This capability brings a new level of creativity to the research field, allowing scientists in Zhang’s group the flexibility to immediately experiment with even the newest of discoveries. In his lab, they are able to grow a material at atomic scale and image it also with atomic resolution, thus gaining insight into the emergent properties and functionalities in nanometer size.

The vacuum system can substantially heat and cool the samples and move them from one end of the system to another, where each sample can be measured and viewed under microscopes of varying intensity, resulting in intriguing cellular patterns that provide Zhang and his colleagues with more information about the material at hand.

“So many new generation applications come from the complex oxides that we work with,” said Zhang. “We often need to mix them together to get an idea of what they’re really capable of, which requires an enormous amount of control and technical capabilities.”

Zhang comes to LSU from Florida International University, drawn to Louisiana because of the Flagship University’s recent Materials Science Multidisciplinary Hiring Initiative, or MHI, which brought to campus National Academy of Sciences member Ward Plummer, along with several colleagues, graduate students and post-doctoral researchers in related fields.

The NSF CAREER grant, which Zhang received in 2004, has supported his work in two ways: it has funded his research, and it has allowed him to support students, a win-win situation for both the researcher and any student interested in materials physics and lucky enough to grab a spot in his lab. For Zhang, the educational outreach component of his grant is just as important as the research aspect.

“To really reach students in complex materials physics, you have to explicitly connect fundamental research and application for them,” he said. “You have to grab a student’s interest. You show them that this kind of work eventually will impact the size of computer monitors, of memory chips and will even make computers faster. If you show them the end result, that’s when it really clicks for them.”
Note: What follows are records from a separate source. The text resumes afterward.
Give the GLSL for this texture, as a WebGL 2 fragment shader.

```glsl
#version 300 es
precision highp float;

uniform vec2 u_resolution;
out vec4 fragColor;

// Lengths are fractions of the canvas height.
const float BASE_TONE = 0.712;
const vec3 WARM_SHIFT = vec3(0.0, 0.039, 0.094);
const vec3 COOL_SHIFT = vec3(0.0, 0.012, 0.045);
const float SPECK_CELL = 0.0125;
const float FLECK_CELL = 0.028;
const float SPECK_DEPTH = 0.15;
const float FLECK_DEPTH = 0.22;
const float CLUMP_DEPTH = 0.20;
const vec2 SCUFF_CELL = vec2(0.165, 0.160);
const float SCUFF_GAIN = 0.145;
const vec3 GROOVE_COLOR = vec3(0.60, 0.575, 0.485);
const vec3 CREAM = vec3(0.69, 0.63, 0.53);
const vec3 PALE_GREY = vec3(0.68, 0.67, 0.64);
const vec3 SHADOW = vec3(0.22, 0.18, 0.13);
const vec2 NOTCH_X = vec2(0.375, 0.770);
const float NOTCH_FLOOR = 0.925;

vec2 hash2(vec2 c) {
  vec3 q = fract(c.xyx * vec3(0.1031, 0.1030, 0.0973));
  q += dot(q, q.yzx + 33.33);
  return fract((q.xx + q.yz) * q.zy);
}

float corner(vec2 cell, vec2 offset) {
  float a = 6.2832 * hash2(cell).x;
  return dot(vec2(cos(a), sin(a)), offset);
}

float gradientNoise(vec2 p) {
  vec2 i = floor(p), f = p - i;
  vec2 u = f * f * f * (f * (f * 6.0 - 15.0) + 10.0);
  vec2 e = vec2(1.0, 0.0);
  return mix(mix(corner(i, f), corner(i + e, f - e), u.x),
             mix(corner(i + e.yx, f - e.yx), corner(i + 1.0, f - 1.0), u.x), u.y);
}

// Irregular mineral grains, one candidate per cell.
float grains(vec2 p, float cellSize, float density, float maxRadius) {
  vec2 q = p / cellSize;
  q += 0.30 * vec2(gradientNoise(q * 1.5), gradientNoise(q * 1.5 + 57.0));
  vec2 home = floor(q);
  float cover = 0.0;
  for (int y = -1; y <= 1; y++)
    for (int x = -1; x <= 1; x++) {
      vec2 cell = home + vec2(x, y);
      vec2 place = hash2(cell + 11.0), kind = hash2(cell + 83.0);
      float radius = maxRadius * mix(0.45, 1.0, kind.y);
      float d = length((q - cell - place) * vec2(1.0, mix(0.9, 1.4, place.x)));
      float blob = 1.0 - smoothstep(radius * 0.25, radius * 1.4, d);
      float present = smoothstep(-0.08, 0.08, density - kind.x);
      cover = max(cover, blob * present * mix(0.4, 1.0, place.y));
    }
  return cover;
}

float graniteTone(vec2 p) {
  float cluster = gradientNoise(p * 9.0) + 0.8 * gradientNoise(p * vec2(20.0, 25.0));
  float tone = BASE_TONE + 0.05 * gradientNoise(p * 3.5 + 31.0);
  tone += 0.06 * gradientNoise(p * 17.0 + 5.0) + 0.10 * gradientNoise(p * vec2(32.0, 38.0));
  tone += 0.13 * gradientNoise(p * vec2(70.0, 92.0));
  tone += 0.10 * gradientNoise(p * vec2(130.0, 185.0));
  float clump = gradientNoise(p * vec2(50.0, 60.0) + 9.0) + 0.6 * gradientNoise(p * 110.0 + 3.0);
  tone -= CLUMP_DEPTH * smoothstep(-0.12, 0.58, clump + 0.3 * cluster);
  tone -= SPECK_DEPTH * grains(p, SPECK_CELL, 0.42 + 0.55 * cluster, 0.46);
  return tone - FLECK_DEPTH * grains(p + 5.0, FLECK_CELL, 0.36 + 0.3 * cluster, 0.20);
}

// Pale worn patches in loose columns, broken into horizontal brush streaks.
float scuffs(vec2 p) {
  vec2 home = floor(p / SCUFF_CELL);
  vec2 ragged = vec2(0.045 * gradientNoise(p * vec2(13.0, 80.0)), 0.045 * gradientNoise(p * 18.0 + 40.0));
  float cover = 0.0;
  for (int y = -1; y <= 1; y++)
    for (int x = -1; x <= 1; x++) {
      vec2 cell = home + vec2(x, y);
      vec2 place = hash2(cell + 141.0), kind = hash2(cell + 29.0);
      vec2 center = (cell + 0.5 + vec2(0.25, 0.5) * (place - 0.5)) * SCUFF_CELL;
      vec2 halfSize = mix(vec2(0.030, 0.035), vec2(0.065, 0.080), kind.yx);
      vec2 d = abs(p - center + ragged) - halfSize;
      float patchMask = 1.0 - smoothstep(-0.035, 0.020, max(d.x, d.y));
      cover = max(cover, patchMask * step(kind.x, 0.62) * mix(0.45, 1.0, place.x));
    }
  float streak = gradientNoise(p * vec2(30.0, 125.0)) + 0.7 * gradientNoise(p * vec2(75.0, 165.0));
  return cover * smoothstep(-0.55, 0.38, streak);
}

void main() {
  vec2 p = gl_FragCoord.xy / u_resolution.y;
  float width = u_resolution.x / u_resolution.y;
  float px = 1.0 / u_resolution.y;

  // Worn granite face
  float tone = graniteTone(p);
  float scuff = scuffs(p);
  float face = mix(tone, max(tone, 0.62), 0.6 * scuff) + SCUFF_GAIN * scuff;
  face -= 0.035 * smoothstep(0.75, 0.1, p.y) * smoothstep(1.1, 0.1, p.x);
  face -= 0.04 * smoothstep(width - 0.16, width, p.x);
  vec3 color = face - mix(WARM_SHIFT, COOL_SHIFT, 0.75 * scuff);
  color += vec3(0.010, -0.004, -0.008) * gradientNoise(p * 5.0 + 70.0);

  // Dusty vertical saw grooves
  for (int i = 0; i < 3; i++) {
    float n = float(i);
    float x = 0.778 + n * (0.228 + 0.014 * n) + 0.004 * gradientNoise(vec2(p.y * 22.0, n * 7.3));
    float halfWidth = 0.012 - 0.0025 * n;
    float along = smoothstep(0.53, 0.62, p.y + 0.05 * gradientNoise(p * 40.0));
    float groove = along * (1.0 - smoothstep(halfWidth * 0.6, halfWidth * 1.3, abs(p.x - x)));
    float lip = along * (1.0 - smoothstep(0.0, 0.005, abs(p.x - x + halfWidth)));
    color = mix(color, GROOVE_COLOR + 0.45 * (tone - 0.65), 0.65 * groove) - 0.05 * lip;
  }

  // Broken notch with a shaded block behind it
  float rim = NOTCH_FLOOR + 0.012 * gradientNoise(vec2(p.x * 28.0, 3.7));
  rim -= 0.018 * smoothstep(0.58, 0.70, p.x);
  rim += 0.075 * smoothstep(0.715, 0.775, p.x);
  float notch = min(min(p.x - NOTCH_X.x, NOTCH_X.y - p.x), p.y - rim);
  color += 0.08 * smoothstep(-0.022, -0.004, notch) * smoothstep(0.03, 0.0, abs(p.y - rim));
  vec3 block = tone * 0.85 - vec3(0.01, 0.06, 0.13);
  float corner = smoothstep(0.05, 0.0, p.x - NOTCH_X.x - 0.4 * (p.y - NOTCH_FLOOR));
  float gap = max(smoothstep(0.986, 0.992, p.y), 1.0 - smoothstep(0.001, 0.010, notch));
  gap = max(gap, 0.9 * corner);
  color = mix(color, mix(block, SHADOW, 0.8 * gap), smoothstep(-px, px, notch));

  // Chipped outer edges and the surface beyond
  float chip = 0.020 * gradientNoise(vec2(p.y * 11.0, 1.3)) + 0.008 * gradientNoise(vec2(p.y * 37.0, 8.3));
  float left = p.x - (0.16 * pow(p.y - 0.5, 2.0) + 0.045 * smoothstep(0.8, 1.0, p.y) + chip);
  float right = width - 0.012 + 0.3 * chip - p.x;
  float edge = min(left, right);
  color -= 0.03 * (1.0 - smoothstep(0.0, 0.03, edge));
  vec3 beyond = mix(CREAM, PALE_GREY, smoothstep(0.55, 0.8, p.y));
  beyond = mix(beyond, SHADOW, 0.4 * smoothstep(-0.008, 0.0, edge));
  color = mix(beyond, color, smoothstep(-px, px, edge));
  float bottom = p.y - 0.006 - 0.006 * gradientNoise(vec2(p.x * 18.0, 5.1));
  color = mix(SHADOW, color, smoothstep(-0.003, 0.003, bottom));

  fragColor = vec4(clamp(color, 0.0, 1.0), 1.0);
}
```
Soon, he would like to develop programs for educational outreach to high school students interested in physics, as well as increase the number of in-state physics majors at LSU.

“The LSU Department of Physics and Astronomy is an extremely productive research unit. They have about one-third of all the active NSF CAREER grant recipients on this campus,” said Zhang. “We’d like for more students to be exposed to and pursue careers in this field, which has not only academic but applied career potential, as well.”

Ashley Berthelot | Writer | Office of Communications & University Relations
June 2009